*Plain-text document sources*.
Content starts
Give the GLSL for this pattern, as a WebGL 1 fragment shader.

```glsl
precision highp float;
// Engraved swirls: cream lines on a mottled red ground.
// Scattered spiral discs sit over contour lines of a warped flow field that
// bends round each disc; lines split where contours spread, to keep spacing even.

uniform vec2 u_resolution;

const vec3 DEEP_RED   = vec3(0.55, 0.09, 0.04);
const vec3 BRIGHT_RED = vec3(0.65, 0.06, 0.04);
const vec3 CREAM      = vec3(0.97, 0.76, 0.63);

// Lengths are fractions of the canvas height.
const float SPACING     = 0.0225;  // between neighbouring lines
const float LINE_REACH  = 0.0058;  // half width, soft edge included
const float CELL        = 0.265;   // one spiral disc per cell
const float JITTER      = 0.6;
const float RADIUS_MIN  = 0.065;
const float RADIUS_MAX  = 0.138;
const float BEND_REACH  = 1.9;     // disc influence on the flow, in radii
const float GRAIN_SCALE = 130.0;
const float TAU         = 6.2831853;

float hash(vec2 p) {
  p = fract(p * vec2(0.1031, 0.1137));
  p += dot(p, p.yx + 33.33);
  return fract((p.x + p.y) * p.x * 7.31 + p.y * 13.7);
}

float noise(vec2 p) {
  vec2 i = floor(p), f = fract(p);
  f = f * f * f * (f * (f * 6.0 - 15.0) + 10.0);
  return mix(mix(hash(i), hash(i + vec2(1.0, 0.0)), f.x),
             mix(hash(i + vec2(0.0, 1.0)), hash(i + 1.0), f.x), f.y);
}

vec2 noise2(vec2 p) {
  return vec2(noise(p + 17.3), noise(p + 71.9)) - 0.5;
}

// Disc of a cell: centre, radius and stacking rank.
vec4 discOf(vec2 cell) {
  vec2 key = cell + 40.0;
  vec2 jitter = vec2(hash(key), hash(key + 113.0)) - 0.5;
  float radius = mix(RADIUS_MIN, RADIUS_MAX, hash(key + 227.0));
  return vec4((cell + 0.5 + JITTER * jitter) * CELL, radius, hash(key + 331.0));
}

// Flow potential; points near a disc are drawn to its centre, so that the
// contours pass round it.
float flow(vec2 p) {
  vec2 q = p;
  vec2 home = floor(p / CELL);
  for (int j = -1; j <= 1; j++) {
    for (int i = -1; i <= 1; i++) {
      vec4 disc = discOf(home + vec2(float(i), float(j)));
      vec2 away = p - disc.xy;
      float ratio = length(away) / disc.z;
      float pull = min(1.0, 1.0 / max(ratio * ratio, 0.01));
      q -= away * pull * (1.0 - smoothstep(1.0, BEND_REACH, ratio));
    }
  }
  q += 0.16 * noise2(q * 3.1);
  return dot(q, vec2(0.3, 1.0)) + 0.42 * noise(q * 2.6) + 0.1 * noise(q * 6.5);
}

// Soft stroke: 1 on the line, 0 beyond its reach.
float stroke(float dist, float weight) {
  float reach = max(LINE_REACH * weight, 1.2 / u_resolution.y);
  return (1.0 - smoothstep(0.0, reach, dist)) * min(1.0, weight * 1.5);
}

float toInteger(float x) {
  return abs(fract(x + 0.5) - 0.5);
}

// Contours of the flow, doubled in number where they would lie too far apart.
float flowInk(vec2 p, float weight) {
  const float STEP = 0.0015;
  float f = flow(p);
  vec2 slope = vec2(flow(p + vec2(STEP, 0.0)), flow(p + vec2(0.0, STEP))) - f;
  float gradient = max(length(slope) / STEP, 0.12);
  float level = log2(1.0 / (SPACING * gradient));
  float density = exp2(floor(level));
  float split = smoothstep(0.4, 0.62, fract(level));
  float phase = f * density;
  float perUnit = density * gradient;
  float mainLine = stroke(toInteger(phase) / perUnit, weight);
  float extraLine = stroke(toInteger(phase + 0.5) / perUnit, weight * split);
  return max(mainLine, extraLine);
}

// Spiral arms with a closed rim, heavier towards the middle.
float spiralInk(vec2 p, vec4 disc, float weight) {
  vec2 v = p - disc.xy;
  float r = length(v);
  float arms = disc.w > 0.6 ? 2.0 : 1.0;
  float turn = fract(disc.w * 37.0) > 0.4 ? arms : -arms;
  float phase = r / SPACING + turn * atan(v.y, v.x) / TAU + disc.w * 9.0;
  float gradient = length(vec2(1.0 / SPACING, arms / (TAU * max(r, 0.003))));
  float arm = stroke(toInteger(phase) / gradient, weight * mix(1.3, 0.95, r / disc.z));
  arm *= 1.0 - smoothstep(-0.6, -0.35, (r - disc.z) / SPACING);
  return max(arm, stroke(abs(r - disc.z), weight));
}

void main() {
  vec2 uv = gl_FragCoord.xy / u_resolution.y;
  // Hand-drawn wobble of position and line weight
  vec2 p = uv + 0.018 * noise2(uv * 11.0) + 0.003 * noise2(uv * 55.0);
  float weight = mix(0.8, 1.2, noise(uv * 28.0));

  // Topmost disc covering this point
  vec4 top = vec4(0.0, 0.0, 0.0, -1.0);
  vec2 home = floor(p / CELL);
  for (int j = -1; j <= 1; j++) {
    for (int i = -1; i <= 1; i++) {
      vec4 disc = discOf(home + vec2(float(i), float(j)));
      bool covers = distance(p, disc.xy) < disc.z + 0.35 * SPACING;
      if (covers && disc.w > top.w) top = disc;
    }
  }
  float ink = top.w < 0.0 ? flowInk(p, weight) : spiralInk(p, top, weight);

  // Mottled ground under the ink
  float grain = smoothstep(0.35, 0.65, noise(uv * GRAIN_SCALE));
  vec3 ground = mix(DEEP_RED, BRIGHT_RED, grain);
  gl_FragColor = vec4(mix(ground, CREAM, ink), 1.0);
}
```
Content ends
*ASSIGNED TASK*. Nothing may be dropped or altered. Copy every line above.

*EXPECTED ANSWER*.
Give the GLSL for this pattern, as a WebGL 1 fragment shader.

```glsl
precision highp float;
// Engraved swirls: cream lines on a mottled red ground.
// Scattered spiral discs sit over contour lines of a warped flow field that
// bends round each disc; lines split where contours spread, to keep spacing even.

uniform vec2 u_resolution;

const vec3 DEEP_RED   = vec3(0.55, 0.09, 0.04);
const vec3 BRIGHT_RED = vec3(0.65, 0.06, 0.04);
const vec3 CREAM      = vec3(0.97, 0.76, 0.63);

// Lengths are fractions of the canvas height.
const float SPACING     = 0.0225;  // between neighbouring lines
const float LINE_REACH  = 0.0058;  // half width, soft edge included
const float CELL        = 0.265;   // one spiral disc per cell
const float JITTER      = 0.6;
const float RADIUS_MIN  = 0.065;
const float RADIUS_MAX  = 0.138;
const float BEND_REACH  = 1.9;     // disc influence on the flow, in radii
const float GRAIN_SCALE = 130.0;
const float TAU         = 6.2831853;

float hash(vec2 p) {
  p = fract(p * vec2(0.1031, 0.1137));
  p += dot(p, p.yx + 33.33);
  return fract((p.x + p.y) * p.x * 7.31 + p.y * 13.7);
}

float noise(vec2 p) {
  vec2 i = floor(p), f = fract(p);
  f = f * f * f * (f * (f * 6.0 - 15.0) + 10.0);
  return mix(mix(hash(i), hash(i + vec2(1.0, 0.0)), f.x),
             mix(hash(i + vec2(0.0, 1.0)), hash(i + 1.0), f.x), f.y);
}

vec2 noise2(vec2 p) {
  return vec2(noise(p + 17.3), noise(p + 71.9)) - 0.5;
}

// Disc of a cell: centre, radius and stacking rank.
vec4 discOf(vec2 cell) {
  vec2 key = cell + 40.0;
  vec2 jitter = vec2(hash(key), hash(key + 113.0)) - 0.5;
  float radius = mix(RADIUS_MIN, RADIUS_MAX, hash(key + 227.0));
  return vec4((cell + 0.5 + JITTER * jitter) * CELL, radius, hash(key + 331.0));
}

// Flow potential; points near a disc are drawn to its centre, so that the
// contours pass round it.
float flow(vec2 p) {
  vec2 q = p;
  vec2 home = floor(p / CELL);
  for (int j = -1; j <= 1; j++) {
    for (int i = -1; i <= 1; i++) {
      vec4 disc = discOf(home + vec2(float(i), float(j)));
      vec2 away = p - disc.xy;
      float ratio = length(away) / disc.z;
      float pull = min(1.0, 1.0 / max(ratio * ratio, 0.01));
      q -= away * pull * (1.0 - smoothstep(1.0, BEND_REACH, ratio));
    }
  }
  q += 0.16 * noise2(q * 3.1);
  return dot(q, vec2(0.3, 1.0)) + 0.42 * noise(q * 2.6) + 0.1 * noise(q * 6.5);
}

// Soft stroke: 1 on the line, 0 beyond its reach.
float stroke(float dist, float weight) {
  float reach = max(LINE_REACH * weight, 1.2 / u_resolution.y);
  return (1.0 - smoothstep(0.0, reach, dist)) * min(1.0, weight * 1.5);
}

float toInteger(float x) {
  return abs(fract(x + 0.5) - 0.5);
}

// Contours of the flow, doubled in number where they would lie too far apart.
float flowInk(vec2 p, float weight) {
  const float STEP = 0.0015;
  float f = flow(p);
  vec2 slope = vec2(flow(p + vec2(STEP, 0.0)), flow(p + vec2(0.0, STEP))) - f;
  float gradient = max(length(slope) / STEP, 0.12);
  float level = log2(1.0 / (SPACING * gradient));
  float density = exp2(floor(level));
  float split = smoothstep(0.4, 0.62, fract(level));
  float phase = f * density;
  float perUnit = density * gradient;
  float mainLine = stroke(toInteger(phase) / perUnit, weight);
  float extraLine = stroke(toInteger(phase + 0.5) / perUnit, weight * split);
  return max(mainLine, extraLine);
}

// Spiral arms with a closed rim, heavier towards the middle.
float spiralInk(vec2 p, vec4 disc, float weight) {
  vec2 v = p - disc.xy;
  float r = length(v);
  float arms = disc.w > 0.6 ? 2.0 : 1.0;
  float turn = fract(disc.w * 37.0) > 0.4 ? arms : -arms;
  float phase = r / SPACING + turn * atan(v.y, v.x) / TAU + disc.w * 9.0;
  float gradient = length(vec2(1.0 / SPACING, arms / (TAU * max(r, 0.003))));
  float arm = stroke(toInteger(phase) / gradient, weight * mix(1.3, 0.95, r / disc.z));
  arm *= 1.0 - smoothstep(-0.6, -0.35, (r - disc.z) / SPACING);
  return max(arm, stroke(abs(r - disc.z), weight));
}

void main() {
  vec2 uv = gl_FragCoord.xy / u_resolution.y;
  // Hand-drawn wobble of position and line weight
  vec2 p = uv + 0.018 * noise2(uv * 11.0) + 0.003 * noise2(uv * 55.0);
  float weight = mix(0.8, 1.2, noise(uv * 28.0));

  // Topmost disc covering this point
  vec4 top = vec4(0.0, 0.0, 0.0, -1.0);
  vec2 home = floor(p / CELL);
  for (int j = -1; j <= 1; j++) {
    for (int i = -1; i <= 1; i++) {
      vec4 disc = discOf(home + vec2(float(i), float(j)));
      bool covers = distance(p, disc.xy) < disc.z + 0.35 * SPACING;
      if (covers && disc.w > top.w) top = disc;
    }
  }
  float ink = top.w < 0.0 ? flowInk(p, weight) : spiralInk(p, top, weight);

  // Mottled ground under the ink
  float grain = smoothstep(0.35, 0.65, noise(uv * GRAIN_SCALE));
  vec3 ground = mix(DEEP_RED, BRIGHT_RED, grain);
  gl_FragColor = vec4(mix(ground, CREAM, ink), 1.0);
}
```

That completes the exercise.